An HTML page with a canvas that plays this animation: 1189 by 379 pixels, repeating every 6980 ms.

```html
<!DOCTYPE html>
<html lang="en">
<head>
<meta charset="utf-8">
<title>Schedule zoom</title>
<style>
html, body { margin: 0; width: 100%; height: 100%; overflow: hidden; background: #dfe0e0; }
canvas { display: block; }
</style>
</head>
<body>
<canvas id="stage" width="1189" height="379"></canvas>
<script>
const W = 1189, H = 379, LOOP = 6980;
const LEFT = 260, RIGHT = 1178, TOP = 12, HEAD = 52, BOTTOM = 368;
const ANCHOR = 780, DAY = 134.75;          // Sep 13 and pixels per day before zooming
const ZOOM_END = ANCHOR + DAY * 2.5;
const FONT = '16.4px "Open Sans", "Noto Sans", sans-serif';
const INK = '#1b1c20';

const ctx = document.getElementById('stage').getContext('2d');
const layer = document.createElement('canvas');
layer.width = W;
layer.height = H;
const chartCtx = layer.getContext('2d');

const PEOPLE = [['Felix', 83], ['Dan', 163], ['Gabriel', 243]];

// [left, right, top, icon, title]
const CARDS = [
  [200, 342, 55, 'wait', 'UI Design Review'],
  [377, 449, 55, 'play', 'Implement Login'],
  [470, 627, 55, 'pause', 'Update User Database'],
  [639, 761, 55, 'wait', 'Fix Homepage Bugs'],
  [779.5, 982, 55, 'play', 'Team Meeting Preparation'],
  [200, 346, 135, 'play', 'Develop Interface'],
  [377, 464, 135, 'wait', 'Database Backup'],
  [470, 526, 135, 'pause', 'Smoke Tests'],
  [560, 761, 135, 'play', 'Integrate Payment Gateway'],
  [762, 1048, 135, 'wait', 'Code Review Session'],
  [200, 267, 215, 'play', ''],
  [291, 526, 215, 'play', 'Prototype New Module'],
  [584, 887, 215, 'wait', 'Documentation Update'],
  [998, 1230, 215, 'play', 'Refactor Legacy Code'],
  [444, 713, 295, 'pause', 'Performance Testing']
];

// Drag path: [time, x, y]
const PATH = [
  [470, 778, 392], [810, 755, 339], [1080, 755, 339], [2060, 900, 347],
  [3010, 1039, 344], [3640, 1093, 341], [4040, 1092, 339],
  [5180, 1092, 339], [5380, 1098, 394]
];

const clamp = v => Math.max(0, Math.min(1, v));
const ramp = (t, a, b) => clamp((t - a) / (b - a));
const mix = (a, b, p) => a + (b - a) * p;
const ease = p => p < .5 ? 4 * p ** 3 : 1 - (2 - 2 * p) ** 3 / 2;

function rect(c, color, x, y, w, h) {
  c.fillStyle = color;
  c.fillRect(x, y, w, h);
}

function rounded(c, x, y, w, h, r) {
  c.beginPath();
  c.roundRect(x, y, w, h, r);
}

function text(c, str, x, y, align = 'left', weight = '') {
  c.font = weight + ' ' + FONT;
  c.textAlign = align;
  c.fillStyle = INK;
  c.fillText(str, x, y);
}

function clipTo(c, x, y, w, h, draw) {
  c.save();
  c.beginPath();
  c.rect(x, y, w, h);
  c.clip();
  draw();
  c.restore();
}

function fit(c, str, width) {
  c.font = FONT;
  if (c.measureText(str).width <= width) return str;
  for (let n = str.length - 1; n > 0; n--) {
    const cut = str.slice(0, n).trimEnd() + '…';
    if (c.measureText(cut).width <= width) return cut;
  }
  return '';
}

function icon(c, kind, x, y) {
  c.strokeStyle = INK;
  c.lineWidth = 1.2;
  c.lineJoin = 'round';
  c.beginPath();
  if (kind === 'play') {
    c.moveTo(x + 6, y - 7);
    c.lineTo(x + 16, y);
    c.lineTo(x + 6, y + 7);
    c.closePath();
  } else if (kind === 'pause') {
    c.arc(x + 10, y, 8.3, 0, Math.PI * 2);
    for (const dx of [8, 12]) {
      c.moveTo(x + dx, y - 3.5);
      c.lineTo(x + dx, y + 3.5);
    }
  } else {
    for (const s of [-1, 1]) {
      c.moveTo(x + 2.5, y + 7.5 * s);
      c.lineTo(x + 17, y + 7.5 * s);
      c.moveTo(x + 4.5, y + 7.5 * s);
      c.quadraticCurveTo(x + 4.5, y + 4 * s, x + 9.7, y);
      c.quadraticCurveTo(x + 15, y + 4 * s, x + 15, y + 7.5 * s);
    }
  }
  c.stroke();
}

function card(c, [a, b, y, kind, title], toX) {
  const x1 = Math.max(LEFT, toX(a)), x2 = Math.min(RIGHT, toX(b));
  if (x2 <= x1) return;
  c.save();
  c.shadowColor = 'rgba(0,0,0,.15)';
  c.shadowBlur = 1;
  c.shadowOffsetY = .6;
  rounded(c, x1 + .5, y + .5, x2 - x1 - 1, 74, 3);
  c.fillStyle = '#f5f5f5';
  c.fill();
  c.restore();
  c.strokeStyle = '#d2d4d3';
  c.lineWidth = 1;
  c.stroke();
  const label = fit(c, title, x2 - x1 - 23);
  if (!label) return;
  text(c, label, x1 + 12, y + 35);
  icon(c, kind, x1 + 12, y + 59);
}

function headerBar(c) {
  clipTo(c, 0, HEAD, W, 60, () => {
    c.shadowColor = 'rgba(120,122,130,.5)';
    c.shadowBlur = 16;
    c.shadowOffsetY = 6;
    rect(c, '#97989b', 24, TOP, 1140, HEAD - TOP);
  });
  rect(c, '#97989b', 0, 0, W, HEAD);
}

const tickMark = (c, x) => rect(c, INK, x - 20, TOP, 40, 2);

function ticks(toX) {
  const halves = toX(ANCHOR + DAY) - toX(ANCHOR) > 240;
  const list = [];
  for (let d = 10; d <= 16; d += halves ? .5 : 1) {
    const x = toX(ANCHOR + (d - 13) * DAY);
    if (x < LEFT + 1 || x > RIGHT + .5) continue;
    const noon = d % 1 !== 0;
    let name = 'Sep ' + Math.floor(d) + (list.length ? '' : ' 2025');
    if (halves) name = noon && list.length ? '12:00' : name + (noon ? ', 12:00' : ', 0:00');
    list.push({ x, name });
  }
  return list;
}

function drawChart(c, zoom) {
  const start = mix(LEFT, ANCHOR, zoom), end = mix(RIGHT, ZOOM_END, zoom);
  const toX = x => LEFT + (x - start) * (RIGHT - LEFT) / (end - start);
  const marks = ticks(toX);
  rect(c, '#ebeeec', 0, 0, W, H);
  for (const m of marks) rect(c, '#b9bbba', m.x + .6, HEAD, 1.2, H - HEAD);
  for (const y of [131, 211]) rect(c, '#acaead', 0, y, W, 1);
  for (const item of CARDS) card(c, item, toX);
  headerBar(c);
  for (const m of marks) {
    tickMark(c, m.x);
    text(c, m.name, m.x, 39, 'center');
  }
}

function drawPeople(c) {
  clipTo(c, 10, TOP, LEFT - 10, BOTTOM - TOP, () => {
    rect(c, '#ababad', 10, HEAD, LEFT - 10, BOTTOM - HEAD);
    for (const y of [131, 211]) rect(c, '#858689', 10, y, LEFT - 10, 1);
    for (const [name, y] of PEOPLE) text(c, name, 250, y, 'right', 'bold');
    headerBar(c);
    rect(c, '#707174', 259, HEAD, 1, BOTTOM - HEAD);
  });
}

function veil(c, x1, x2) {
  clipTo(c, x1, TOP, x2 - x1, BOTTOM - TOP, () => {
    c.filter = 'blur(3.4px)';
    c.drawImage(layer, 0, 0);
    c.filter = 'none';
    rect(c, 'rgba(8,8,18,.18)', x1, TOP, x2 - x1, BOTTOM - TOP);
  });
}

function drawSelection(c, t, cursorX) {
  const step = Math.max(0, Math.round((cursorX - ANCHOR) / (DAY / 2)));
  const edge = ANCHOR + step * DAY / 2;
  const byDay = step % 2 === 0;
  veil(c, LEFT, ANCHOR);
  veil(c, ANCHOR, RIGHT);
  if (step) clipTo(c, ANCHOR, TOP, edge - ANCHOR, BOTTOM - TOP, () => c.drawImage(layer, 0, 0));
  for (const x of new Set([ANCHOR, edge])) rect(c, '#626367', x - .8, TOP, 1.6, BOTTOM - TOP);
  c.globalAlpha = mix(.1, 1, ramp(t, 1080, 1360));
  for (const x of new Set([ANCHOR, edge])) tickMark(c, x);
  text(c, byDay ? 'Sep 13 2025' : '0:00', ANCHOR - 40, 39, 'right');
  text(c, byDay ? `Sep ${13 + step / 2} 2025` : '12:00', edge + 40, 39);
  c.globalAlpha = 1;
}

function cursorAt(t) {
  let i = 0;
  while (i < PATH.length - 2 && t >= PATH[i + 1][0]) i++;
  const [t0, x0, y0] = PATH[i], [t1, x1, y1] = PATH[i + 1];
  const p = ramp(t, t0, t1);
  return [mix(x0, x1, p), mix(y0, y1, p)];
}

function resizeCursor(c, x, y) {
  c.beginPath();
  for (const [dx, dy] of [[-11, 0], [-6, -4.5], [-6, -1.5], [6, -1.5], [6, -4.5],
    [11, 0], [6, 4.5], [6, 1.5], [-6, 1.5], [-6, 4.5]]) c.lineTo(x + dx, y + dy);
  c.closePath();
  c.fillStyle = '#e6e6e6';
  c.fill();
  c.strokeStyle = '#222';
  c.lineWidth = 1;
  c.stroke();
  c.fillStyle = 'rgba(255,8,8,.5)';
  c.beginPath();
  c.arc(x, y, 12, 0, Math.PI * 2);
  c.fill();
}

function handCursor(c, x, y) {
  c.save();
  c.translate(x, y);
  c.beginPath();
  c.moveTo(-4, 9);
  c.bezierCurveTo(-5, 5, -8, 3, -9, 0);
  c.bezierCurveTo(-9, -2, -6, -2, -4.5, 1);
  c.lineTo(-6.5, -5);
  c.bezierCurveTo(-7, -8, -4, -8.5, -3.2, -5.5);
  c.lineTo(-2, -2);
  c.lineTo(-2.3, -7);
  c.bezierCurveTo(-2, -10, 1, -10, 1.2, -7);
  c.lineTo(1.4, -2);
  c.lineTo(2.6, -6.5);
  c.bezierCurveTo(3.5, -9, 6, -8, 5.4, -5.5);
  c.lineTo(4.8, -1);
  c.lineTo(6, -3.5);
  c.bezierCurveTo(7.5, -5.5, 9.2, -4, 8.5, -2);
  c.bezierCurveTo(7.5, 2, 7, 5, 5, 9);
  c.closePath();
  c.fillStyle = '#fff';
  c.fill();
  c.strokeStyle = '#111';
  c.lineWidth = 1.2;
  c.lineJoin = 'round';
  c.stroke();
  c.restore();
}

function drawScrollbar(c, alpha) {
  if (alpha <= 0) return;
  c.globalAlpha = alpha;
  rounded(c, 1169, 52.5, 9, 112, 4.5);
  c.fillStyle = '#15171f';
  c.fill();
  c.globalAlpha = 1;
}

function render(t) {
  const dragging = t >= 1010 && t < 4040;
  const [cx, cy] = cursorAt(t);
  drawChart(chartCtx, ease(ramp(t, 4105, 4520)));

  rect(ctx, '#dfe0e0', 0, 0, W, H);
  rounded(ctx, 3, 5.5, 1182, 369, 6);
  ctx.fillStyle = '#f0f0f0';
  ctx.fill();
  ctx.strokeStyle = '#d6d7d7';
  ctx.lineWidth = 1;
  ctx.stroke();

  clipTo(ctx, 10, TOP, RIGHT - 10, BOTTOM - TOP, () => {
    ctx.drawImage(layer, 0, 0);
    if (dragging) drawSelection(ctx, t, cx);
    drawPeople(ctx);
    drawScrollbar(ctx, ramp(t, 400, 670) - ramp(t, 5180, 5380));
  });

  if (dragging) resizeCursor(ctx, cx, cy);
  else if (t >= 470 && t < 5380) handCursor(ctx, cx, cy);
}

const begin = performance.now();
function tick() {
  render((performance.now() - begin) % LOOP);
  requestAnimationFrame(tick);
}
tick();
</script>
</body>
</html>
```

Task directions = Could you copy out every line in the material above that contains the string "return"?

Solution for this problem =
  if (c.measureText(str).width <= width) return str;
    if (c.measureText(cut).width <= width) return cut;
  return '';
  if (x2 <= x1) return;
  if (!label) return;
  return list;
  return [mix(x0, x1, p), mix(y0, y1, p)];
  if (alpha <= 0) return;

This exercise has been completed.